(Collected data)
+---+
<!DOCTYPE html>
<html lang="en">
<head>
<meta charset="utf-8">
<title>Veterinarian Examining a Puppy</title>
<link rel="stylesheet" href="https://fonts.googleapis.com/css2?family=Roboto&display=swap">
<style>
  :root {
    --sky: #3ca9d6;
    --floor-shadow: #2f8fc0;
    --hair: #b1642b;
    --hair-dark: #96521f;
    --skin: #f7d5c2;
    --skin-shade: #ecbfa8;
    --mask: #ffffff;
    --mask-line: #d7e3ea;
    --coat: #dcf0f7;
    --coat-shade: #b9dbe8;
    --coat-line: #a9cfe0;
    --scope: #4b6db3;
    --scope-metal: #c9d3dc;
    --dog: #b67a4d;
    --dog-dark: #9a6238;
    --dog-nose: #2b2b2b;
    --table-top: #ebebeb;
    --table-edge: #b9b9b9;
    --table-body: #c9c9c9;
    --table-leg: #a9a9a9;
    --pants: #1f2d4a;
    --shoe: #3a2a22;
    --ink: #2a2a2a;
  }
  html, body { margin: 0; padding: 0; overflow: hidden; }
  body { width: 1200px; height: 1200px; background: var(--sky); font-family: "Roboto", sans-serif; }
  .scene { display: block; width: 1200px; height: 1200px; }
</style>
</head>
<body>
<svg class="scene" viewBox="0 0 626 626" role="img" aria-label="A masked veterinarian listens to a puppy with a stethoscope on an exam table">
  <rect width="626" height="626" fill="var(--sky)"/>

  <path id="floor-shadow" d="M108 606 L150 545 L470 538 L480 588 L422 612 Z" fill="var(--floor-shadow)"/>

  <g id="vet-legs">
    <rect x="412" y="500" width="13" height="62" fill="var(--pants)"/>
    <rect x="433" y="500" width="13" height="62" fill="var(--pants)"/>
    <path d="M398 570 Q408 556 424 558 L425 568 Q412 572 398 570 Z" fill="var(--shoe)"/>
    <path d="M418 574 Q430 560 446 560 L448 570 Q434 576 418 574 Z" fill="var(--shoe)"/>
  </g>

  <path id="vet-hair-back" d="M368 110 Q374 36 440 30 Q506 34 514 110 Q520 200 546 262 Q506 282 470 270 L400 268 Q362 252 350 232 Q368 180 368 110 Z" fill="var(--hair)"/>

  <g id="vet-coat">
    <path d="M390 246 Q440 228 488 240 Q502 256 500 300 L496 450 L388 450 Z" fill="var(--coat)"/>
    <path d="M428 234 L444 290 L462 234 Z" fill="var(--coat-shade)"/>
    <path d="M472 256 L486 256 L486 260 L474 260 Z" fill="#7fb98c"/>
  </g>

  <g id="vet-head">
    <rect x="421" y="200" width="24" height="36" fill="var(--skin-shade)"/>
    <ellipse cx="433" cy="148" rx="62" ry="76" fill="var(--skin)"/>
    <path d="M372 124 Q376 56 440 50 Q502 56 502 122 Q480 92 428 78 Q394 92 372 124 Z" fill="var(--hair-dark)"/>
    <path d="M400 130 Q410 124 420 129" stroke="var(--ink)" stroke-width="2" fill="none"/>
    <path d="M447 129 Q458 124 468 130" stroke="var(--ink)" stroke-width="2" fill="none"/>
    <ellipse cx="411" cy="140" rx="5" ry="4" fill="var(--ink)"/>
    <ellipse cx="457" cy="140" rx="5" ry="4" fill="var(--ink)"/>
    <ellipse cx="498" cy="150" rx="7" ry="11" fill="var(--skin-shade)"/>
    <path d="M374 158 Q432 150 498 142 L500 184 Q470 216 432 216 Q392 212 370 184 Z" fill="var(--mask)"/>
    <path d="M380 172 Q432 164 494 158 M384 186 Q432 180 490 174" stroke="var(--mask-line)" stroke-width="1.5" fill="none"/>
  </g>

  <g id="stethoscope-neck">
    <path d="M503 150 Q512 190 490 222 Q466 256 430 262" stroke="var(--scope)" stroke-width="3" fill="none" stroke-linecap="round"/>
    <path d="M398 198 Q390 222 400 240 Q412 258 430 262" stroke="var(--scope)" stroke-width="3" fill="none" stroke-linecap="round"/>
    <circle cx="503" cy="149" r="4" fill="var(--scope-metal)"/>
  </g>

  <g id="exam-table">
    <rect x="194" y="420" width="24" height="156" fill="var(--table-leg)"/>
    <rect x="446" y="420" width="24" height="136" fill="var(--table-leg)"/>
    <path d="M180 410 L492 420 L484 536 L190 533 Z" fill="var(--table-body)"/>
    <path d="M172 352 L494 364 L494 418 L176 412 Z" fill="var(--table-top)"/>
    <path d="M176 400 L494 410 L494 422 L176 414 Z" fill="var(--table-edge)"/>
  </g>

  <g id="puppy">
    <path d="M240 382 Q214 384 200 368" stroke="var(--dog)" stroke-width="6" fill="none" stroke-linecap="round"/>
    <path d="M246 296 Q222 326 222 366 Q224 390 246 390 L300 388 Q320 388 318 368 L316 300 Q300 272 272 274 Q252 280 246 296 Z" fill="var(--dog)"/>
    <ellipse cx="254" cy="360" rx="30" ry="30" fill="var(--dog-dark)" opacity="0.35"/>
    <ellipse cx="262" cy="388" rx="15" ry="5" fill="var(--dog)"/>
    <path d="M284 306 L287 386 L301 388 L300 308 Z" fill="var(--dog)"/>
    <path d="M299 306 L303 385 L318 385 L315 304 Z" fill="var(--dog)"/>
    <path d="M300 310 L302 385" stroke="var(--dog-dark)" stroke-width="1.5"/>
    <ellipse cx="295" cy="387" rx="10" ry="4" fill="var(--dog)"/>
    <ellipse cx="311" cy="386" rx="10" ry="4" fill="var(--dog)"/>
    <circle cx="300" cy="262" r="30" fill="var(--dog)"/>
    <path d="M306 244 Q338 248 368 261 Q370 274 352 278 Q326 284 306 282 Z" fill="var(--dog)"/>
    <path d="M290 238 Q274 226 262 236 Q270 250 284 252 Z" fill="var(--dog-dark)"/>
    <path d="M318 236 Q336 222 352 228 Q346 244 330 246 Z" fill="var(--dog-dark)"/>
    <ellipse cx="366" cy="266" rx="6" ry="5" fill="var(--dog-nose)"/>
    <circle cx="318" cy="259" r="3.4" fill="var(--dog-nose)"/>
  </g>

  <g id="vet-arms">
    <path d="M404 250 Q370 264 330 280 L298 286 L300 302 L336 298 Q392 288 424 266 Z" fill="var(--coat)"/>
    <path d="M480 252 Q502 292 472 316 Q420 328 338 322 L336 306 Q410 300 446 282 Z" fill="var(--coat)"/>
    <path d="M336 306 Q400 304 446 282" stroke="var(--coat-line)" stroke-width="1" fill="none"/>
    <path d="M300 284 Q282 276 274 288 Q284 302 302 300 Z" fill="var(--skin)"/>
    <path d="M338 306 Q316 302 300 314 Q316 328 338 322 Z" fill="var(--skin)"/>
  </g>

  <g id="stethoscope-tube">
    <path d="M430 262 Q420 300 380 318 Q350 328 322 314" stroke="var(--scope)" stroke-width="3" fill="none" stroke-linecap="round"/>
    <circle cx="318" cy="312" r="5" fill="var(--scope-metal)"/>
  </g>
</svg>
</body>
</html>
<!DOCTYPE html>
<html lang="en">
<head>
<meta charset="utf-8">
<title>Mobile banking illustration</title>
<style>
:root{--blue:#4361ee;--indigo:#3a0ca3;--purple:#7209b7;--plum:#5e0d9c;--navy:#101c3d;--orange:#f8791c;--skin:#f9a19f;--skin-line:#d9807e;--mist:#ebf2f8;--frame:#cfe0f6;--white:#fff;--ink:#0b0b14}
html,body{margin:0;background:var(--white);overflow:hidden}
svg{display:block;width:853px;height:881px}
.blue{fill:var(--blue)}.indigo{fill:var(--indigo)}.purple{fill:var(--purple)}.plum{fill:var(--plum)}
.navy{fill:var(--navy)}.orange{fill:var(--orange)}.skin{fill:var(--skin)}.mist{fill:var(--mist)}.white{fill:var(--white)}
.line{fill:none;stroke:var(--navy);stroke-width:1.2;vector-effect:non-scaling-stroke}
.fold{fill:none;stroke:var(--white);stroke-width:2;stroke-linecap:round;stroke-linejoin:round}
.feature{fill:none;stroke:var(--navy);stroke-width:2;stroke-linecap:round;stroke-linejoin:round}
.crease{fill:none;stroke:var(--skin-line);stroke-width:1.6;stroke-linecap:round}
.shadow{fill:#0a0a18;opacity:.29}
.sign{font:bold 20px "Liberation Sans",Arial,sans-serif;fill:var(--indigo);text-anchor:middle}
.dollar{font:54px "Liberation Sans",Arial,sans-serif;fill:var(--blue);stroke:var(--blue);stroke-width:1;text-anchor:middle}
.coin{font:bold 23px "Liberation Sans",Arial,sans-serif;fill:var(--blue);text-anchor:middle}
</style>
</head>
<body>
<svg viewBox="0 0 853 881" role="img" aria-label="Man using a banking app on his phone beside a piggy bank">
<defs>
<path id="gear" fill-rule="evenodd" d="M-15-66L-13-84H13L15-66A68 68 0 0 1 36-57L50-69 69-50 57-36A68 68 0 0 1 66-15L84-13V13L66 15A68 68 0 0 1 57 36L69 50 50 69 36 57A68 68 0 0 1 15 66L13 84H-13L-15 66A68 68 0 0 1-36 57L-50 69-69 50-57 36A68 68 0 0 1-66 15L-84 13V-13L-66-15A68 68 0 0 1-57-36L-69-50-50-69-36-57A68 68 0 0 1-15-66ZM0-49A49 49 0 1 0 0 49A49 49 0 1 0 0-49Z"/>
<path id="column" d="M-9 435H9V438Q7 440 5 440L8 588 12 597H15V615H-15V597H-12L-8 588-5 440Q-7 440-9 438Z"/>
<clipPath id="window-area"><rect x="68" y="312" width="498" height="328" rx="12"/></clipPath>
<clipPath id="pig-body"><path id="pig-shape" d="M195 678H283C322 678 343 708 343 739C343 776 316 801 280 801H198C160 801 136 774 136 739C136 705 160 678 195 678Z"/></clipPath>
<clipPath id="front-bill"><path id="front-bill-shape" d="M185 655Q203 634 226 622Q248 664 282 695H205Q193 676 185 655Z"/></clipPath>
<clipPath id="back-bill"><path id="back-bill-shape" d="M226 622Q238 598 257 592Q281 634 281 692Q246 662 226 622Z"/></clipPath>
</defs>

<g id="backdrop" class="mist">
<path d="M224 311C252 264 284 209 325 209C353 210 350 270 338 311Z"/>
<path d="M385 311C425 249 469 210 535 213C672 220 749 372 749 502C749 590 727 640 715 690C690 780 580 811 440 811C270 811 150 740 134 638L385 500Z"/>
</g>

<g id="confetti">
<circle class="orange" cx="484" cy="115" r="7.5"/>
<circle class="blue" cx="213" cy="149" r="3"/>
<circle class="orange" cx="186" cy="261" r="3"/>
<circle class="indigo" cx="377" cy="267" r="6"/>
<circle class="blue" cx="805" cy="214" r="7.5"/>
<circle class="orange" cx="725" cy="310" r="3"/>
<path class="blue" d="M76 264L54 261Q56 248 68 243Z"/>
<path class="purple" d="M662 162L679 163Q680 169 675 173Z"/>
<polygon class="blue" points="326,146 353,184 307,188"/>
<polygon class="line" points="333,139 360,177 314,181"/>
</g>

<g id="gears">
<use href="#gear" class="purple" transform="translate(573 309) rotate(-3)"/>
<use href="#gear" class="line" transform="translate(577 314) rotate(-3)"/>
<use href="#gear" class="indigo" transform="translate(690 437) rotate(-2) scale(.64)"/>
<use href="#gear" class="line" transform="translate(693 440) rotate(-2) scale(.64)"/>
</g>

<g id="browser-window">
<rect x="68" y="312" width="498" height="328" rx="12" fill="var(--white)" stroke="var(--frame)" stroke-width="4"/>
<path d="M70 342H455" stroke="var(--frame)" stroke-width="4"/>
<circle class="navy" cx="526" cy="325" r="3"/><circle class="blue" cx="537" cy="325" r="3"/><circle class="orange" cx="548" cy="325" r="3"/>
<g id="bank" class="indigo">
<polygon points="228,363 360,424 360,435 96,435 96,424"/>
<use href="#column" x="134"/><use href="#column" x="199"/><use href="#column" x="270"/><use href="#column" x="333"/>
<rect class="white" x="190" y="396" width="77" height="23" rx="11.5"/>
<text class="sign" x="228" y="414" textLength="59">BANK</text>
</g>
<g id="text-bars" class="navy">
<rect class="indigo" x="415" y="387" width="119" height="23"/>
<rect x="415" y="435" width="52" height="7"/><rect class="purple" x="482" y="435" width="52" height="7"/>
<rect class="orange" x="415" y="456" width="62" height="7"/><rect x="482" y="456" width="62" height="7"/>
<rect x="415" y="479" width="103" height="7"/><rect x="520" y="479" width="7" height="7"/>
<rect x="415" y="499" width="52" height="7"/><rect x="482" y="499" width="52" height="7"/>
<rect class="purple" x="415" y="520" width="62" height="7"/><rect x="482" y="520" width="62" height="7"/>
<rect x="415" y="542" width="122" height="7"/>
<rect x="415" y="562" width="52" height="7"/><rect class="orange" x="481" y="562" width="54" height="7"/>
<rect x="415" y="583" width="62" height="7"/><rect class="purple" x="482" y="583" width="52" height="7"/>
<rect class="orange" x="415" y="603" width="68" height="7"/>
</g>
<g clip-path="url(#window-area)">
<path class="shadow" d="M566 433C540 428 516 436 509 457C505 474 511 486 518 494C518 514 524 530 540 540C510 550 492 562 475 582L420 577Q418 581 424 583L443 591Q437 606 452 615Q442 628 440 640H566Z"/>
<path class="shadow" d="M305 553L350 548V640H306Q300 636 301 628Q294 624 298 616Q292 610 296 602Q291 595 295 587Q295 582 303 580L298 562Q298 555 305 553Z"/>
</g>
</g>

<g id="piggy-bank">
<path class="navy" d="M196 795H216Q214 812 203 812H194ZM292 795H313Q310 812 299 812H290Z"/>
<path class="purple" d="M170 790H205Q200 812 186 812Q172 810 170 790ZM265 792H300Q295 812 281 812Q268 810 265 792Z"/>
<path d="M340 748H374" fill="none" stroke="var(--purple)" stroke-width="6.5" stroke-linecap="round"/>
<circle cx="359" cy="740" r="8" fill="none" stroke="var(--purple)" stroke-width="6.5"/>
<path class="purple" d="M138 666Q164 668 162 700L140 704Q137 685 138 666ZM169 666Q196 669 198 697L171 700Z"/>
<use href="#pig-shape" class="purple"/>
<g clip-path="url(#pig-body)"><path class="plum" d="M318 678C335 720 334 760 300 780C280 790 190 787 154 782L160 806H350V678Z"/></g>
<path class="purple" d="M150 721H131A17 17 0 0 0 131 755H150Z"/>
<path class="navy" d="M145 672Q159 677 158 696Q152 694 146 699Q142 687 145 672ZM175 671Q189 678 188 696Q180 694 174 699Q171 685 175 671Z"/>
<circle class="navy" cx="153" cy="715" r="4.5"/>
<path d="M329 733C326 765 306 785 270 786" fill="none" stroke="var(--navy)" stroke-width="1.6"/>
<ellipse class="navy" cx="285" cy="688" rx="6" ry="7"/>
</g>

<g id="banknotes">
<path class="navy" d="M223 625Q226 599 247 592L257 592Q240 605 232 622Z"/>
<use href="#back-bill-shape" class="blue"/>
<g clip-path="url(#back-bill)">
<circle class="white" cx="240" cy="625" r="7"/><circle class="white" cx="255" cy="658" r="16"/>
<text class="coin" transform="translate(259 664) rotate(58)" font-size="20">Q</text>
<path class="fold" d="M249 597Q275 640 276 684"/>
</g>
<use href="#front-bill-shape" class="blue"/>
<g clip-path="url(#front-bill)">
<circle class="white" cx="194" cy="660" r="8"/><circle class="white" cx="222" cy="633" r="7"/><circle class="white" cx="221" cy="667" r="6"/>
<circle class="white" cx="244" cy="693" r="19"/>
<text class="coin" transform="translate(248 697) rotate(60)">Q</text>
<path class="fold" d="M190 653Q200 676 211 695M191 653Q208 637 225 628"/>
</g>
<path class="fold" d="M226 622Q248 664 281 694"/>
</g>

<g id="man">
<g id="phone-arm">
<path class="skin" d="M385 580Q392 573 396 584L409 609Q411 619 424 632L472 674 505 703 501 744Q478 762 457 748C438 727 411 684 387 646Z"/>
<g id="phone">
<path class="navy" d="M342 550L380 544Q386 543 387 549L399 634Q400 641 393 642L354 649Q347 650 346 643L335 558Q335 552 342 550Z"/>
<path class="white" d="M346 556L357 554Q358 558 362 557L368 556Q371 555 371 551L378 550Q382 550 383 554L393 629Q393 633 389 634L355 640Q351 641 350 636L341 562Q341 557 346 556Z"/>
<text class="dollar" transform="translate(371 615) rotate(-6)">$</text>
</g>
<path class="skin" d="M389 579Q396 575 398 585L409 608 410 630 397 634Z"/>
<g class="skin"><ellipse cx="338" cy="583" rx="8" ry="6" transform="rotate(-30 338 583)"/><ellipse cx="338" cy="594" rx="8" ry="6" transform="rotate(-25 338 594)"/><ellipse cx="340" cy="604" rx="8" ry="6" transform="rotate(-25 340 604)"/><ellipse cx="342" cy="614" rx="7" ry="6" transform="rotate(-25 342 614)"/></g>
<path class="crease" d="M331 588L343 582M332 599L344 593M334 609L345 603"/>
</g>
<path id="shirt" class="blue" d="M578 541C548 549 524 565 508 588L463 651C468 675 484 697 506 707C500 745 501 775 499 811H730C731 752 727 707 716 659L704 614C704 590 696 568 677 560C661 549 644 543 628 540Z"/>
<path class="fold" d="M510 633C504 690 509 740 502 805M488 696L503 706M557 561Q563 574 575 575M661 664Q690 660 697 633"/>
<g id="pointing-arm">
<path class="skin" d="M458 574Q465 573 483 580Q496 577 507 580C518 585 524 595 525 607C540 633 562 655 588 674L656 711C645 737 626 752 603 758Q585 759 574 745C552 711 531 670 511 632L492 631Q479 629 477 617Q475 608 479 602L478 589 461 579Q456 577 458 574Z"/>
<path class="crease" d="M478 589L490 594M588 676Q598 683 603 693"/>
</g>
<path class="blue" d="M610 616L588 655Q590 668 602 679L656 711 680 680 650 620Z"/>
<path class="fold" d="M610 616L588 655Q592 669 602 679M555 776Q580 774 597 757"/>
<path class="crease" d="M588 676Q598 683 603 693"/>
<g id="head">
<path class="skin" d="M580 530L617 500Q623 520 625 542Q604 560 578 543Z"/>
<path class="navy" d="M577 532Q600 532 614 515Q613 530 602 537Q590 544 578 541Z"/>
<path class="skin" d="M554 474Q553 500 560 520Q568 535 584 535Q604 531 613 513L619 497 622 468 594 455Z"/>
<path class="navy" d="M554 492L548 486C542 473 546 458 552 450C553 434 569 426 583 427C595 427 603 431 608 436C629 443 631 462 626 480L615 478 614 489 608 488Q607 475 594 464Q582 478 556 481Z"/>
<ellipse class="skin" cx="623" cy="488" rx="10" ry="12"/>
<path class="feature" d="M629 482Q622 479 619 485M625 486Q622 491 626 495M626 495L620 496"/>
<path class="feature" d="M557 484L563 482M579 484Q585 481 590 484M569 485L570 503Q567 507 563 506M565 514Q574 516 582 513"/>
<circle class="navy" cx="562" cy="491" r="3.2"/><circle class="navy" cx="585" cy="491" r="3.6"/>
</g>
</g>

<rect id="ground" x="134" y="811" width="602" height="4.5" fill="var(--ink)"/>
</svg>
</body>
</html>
+---+
PROMPT —
Filter the data for the string "shade". Copy each matching line.

OUTPUT OF THE EXERCISE —
    --skin-shade: #ecbfa8;
    --coat-shade: #b9dbe8;
    <path d="M428 234 L444 290 L462 234 Z" fill="var(--coat-shade)"/>
    <rect x="421" y="200" width="24" height="36" fill="var(--skin-shade)"/>
    <ellipse cx="498" cy="150" rx="7" ry="11" fill="var(--skin-shade)"/>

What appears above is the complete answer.